- [DIRECTIONS FOR THIS TASK] Report every line below that has the string "canvas" in it.
_ _ _ _
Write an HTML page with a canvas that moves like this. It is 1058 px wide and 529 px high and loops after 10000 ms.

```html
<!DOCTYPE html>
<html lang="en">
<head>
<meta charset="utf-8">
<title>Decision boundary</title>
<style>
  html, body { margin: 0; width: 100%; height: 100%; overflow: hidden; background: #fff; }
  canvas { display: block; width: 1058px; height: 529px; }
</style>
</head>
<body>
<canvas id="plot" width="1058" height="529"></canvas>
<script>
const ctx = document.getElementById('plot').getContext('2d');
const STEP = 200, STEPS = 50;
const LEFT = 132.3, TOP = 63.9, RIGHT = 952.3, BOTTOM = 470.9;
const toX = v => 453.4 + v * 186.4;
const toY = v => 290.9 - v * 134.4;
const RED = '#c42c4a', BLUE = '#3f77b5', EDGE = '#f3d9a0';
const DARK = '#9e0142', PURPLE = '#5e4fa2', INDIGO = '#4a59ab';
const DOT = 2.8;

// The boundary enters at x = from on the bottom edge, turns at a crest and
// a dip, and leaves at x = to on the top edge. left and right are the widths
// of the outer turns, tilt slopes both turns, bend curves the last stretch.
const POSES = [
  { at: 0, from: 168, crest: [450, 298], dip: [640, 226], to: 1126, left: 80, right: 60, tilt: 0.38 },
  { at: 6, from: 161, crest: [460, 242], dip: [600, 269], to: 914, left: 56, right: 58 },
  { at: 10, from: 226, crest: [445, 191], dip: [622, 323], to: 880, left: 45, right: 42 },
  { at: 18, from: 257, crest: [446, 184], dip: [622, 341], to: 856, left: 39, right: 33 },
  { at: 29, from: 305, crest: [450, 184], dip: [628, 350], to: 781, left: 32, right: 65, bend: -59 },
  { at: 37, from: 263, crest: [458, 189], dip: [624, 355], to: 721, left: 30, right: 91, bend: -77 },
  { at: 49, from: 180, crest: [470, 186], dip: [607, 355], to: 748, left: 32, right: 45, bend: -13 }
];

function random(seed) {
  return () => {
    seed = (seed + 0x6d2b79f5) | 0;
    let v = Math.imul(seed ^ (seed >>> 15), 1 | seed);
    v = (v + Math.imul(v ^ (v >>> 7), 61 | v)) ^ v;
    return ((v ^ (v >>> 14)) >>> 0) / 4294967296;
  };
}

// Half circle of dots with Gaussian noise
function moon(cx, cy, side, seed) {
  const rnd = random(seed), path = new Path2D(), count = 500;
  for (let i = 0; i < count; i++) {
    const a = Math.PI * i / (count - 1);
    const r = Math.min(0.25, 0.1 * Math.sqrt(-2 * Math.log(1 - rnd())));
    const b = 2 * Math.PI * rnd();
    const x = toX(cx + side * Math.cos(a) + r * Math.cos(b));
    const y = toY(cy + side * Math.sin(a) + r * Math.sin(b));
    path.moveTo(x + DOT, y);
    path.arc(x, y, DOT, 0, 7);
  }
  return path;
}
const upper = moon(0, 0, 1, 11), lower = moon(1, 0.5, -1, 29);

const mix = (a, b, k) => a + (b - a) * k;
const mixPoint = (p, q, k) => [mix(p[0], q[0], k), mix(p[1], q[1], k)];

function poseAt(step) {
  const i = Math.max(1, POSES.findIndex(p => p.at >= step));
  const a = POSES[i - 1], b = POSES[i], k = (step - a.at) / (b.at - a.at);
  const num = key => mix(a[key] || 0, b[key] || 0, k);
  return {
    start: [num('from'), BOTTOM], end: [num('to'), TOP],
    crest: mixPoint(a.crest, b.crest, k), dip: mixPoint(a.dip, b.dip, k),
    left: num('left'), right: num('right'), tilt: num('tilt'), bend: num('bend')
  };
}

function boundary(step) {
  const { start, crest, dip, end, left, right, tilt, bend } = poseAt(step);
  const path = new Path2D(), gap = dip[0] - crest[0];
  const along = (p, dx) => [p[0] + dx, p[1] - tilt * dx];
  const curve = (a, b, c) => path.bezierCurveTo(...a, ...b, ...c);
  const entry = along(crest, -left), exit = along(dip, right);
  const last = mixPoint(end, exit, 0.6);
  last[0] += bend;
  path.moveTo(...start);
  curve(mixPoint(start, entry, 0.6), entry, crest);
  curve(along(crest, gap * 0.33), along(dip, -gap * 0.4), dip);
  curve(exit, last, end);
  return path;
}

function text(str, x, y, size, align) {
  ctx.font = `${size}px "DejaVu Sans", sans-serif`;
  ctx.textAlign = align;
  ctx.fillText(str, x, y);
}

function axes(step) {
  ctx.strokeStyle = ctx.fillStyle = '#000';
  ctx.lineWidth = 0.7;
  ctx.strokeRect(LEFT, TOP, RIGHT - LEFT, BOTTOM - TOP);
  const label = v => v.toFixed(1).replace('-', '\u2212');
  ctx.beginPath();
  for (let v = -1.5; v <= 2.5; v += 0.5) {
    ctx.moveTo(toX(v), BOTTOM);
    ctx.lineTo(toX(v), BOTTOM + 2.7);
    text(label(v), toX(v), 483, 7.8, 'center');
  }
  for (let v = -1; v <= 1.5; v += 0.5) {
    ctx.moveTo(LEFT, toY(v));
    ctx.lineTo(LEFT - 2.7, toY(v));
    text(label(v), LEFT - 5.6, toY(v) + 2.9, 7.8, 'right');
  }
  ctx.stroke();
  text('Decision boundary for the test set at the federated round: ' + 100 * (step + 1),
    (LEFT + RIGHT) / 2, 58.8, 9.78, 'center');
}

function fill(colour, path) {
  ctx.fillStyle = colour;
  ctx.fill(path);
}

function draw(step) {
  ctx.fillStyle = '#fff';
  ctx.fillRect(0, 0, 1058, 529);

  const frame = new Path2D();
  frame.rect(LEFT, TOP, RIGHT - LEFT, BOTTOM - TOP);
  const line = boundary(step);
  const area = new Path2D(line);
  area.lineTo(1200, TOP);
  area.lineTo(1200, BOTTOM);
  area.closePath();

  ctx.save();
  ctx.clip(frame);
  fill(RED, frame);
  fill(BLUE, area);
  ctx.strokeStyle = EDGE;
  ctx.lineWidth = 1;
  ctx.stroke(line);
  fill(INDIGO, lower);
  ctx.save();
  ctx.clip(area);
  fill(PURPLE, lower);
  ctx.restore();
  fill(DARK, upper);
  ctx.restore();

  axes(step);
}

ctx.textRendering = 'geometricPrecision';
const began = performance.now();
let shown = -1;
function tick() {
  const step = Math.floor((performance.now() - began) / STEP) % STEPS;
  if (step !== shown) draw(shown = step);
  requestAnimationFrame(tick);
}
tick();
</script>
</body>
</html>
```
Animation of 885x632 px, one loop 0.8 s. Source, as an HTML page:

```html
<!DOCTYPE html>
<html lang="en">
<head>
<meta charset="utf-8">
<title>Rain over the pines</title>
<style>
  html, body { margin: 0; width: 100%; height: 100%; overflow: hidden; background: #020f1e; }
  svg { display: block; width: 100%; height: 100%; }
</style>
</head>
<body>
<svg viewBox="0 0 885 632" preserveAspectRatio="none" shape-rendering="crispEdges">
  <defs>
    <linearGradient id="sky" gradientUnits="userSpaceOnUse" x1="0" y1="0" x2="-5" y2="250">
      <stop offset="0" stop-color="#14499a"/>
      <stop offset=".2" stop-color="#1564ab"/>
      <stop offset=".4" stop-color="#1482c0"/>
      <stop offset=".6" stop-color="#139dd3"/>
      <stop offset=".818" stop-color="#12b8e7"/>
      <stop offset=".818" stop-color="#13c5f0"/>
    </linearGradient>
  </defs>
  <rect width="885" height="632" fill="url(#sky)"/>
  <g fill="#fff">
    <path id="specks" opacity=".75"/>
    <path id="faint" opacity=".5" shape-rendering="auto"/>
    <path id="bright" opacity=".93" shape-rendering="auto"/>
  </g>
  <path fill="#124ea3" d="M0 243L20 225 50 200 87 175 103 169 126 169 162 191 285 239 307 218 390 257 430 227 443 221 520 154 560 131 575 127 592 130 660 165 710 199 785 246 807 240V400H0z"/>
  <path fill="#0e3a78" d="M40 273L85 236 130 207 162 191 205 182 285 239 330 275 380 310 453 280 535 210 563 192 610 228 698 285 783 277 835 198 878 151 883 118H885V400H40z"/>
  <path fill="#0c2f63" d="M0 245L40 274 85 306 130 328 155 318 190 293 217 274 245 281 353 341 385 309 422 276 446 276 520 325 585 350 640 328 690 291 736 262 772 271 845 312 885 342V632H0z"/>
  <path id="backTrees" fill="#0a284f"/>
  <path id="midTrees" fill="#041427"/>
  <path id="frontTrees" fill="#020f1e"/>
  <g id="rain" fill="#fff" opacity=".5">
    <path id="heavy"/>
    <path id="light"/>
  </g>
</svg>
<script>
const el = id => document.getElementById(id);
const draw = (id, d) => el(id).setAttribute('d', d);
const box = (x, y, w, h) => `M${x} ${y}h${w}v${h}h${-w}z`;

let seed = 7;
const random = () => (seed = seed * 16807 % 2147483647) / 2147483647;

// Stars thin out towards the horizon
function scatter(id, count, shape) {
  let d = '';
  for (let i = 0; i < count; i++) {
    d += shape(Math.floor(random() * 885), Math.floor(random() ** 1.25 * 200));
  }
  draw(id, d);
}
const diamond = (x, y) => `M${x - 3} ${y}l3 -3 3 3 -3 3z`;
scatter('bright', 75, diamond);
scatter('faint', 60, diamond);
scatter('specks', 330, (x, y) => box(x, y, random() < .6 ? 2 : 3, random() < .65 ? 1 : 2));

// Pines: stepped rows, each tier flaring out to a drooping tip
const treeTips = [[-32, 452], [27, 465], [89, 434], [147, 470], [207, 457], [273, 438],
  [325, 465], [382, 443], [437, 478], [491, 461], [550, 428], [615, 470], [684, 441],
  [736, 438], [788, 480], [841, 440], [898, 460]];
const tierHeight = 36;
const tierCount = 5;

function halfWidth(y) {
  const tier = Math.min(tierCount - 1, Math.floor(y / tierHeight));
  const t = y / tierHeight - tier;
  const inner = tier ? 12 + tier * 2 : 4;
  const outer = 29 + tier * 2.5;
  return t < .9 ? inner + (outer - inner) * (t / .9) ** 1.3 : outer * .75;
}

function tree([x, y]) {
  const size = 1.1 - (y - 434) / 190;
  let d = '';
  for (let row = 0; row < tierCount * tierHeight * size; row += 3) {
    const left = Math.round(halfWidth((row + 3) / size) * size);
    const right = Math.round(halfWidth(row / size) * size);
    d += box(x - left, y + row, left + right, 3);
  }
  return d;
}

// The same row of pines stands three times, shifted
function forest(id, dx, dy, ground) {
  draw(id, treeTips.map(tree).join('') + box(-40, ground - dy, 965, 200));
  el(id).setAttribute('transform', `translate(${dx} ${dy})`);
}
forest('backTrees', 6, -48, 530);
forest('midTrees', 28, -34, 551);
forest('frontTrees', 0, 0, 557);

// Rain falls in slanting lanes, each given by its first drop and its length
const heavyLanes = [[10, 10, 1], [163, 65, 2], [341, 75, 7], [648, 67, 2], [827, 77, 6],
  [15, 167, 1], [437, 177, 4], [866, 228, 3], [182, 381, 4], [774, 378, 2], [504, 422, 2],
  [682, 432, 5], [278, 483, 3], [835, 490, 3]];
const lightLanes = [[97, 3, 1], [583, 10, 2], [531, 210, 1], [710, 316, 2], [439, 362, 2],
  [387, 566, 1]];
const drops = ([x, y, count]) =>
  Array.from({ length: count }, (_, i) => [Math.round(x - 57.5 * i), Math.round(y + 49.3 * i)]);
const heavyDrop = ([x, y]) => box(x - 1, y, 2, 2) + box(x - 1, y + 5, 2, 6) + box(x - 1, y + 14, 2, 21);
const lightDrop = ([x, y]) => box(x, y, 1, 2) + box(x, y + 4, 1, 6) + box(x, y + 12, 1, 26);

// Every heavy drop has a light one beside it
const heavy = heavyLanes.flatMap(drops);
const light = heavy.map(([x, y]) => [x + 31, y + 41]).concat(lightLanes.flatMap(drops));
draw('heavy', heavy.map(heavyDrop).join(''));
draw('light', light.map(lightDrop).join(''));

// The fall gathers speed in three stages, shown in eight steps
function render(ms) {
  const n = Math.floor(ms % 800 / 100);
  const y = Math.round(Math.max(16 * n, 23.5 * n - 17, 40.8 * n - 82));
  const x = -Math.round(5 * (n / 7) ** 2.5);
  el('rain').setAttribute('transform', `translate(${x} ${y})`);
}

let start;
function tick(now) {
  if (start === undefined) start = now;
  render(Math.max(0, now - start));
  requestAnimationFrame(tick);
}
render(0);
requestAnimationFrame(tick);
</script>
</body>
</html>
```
_ _ _ _
- [ANSWER FOR THIS EXERCISE]
Write an HTML page with a canvas that moves like this. It is 1058 px wide and 529 px high and loops after 10000 ms.
  canvas { display: block; width: 1058px; height: 529px; }
<canvas id="plot" width="1058" height="529"></canvas>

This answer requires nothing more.